Despite an extensive literature on homelessness there is surprisingly little work that investigates the roots of homelessness by tracking homeless people over time. In this fascinating and much-needed ethnographic study, Megan Ravenhill presents the results of ten years' research on the streets and in the hostels and day-centres of the UK, incorporating intensive interviews with 150 homeless and formerly homeless people as well as policy makers and professionals working with homeless people. Ravenhill discusses the biographical, structural and behavioural factors that lead to homelessness. Amongst the important and unique features of the study are: the use of life-route maps showing the circumstances and decisions that lead to homelessness, a systematic study of the timescales involved, and a survey of people's exit routes from homelessness. Ravenhill also identifies factors that predict those most vulnerable to homelessness and factors that prevent or considerably delay the onset of homelessness.
Table of Contents
Contents: Preface; Introduction; Defining homelessness; Homelessness: theoretical perspectives; Homelessness: British policy overview; Research framework; Routes into homelessness; Homeless culture; Exit routes from homelessness; Conclusions and recommendations: prevention and intervention; Appendix; Bibliography; Index.
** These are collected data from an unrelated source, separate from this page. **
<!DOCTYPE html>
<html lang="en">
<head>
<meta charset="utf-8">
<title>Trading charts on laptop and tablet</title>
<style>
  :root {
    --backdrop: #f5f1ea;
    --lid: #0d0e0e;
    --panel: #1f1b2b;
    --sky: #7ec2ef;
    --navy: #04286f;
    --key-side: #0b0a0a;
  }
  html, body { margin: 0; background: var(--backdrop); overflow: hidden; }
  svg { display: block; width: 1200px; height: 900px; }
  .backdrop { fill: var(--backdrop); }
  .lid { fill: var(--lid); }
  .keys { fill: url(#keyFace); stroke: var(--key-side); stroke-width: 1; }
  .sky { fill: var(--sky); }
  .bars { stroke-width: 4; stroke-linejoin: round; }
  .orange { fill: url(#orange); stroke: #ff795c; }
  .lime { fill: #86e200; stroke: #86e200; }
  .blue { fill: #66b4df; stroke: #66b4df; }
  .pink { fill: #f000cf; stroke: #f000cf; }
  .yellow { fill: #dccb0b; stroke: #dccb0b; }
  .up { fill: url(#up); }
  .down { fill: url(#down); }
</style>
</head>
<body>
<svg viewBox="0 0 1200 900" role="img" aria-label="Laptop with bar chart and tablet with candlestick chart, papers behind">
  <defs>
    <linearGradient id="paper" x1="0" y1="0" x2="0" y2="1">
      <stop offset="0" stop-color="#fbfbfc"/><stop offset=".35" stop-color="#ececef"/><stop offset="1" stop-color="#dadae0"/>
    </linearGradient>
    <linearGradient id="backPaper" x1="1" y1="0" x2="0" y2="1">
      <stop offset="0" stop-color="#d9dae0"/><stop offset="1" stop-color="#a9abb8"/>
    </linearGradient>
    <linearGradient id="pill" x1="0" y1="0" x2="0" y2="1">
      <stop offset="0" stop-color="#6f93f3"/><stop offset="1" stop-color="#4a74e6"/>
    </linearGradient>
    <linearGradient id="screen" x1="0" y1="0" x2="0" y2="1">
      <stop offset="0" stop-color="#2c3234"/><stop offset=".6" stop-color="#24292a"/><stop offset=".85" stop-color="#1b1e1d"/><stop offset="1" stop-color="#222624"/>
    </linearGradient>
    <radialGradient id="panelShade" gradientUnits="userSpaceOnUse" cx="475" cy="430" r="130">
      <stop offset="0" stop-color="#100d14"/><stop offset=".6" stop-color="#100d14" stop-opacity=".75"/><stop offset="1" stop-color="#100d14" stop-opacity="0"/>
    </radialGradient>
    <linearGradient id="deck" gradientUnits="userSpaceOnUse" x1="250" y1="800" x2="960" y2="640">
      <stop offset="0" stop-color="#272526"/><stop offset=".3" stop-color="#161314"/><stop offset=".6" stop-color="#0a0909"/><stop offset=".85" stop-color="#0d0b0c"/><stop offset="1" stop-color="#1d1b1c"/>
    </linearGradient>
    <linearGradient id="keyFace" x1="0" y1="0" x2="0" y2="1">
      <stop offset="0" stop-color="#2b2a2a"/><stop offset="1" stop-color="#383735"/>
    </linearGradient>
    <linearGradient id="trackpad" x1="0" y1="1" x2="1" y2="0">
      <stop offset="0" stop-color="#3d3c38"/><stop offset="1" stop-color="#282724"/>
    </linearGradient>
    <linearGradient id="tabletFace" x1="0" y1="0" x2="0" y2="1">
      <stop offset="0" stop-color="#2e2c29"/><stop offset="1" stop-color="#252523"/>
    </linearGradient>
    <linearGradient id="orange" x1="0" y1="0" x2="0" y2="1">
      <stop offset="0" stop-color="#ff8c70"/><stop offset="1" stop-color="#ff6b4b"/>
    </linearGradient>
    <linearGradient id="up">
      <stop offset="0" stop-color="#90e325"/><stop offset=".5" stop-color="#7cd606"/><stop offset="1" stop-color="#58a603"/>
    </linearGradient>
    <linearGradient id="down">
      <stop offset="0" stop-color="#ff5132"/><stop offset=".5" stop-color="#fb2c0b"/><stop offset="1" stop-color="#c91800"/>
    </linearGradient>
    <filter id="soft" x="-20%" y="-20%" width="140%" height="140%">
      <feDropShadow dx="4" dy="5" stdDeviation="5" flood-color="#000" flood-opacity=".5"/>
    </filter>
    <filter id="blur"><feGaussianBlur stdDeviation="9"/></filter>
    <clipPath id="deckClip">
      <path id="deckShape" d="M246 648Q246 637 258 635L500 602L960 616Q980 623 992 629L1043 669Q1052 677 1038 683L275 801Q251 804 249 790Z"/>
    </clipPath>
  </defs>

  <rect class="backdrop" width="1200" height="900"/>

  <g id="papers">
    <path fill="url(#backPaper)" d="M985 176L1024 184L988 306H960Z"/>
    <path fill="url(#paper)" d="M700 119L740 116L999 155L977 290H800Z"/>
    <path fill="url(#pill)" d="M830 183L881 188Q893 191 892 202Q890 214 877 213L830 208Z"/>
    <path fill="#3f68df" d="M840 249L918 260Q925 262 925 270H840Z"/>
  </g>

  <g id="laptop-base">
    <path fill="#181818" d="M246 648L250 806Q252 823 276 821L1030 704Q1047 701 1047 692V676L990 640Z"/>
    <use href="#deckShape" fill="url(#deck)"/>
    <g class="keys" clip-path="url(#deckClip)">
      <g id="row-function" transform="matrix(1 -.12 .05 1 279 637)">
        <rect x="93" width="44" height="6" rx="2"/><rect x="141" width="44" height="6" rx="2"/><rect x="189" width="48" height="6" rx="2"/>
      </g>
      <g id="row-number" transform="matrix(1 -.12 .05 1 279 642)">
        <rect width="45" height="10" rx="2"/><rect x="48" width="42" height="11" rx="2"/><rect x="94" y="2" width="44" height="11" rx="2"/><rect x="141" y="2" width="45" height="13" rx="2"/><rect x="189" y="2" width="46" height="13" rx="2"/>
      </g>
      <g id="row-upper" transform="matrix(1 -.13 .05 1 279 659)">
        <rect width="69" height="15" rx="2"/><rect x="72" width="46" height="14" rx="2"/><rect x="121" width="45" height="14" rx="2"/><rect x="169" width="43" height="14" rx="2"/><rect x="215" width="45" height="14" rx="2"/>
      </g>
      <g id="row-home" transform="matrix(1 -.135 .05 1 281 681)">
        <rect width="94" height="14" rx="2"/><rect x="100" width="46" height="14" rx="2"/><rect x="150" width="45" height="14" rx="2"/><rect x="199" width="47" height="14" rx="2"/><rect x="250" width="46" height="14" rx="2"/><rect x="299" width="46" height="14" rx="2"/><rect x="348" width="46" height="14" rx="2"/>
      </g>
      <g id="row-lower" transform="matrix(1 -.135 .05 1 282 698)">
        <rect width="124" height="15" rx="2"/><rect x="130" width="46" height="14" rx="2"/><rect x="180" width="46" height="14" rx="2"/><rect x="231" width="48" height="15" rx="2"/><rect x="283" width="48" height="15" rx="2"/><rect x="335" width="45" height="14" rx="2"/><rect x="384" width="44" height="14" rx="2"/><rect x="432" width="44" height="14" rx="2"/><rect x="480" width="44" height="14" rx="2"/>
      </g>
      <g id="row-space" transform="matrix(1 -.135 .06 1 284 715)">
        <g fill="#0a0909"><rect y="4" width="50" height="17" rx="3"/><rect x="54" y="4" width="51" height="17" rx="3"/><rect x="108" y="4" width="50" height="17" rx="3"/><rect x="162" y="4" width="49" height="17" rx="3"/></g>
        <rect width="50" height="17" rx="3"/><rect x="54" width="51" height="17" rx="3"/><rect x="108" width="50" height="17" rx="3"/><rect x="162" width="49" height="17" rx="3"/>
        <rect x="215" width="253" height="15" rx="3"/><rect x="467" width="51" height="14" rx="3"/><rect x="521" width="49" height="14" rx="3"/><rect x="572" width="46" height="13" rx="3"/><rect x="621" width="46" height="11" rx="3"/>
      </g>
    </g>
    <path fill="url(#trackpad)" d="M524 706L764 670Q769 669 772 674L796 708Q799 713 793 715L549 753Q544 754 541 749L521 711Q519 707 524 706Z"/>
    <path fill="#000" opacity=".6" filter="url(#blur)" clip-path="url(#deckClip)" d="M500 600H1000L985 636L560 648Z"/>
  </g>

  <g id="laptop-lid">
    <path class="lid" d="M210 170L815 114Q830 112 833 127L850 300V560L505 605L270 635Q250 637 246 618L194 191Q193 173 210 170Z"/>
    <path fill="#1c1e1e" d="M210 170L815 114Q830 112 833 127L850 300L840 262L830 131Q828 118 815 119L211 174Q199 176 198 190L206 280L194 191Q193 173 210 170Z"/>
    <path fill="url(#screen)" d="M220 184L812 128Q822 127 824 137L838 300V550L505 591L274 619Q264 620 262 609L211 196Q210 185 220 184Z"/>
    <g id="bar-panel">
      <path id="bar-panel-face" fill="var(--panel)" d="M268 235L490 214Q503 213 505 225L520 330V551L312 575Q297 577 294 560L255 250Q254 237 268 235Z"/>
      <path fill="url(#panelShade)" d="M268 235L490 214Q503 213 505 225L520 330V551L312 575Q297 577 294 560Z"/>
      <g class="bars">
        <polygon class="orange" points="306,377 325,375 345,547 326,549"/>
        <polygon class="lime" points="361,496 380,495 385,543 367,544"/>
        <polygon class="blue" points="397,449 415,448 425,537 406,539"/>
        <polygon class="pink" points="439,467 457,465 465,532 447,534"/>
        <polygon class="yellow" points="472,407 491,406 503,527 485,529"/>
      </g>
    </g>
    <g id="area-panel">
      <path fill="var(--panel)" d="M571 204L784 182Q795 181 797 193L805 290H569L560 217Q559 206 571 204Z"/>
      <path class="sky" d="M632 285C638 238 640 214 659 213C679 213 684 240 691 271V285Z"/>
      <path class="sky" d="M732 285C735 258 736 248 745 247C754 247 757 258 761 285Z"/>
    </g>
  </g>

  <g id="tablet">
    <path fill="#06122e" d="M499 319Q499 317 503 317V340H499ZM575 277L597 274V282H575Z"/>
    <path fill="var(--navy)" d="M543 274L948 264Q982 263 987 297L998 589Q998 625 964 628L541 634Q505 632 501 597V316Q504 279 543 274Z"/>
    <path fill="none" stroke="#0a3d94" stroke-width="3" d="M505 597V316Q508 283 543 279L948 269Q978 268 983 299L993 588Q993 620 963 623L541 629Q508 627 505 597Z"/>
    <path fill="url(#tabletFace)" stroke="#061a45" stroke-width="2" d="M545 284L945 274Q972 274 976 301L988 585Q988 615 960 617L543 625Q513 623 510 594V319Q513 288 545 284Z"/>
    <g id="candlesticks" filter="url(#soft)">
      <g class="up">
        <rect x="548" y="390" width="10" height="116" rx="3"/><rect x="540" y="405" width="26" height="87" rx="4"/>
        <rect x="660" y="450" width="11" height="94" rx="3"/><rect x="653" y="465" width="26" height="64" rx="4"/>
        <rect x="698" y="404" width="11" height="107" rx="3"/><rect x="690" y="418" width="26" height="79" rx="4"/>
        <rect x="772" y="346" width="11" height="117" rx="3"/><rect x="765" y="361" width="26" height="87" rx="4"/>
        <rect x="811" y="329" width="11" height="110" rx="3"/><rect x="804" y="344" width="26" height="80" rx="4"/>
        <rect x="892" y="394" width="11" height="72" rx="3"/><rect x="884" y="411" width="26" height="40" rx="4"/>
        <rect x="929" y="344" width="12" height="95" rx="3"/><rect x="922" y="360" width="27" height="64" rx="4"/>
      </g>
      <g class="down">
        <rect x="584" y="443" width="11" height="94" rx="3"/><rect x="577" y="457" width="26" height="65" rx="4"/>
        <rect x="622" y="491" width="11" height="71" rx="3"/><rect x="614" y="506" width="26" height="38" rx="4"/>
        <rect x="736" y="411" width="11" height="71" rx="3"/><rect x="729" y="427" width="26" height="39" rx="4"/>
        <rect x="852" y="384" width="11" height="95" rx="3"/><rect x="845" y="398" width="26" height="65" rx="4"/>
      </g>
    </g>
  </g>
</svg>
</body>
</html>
'Homelessness is an acute and enduring problem in British society. This book provides us with an interesting and insightful account of the culture of homelessness and the barriers that make it difficult for roofless people to re-engage with mainstream society. It gives voice to the views of homeless people themselves.' David Clapham, Cardiff University, UK 'This book enables us to see homeless people in a fresh way. If, as the author shows, homelessness is often triggered by violence and trauma in childhood and if street life or "homeless culture" is so attractive in giving status and acceptance, sometimes for the first time - then present interventions and policies will fail to re-integrate roofless people into mainstream society. These insights have wide implications for policy and practice.' Susan Hutson, University of Glamorgan, UK 'The product of five years' research, Megan Ravenhill's book charts the experiences of individuals, the complex causes of homelessness and the routes by which people re-enter the housed world...It is an original and challenging contribution to our understanding of homelessness and anyone involved in the field would benefit from reading it.' Roof 'A valuable contribution to the debate as we all seek to end rough sleeping by 2012' Connect 'Ravenhill's book is an important contribution to the understanding of homelessness in Europe. Other than hers, I am not aware of any ethnographic study of homelessness outside the US.' Urban Studies Journal '... one of few detailed ethnographic studies of homelessness, it deserves its place in the literature... the author provides an extensive review of theories that may provide illuminating frameworks for the study of homelessness, including functionalism, structuralism and structuration... The research framework chapter highlighted the considerable fieldwork and analysis undertaken by the author over a ten-year period... the book did bring a number of new insights to the field and/or placed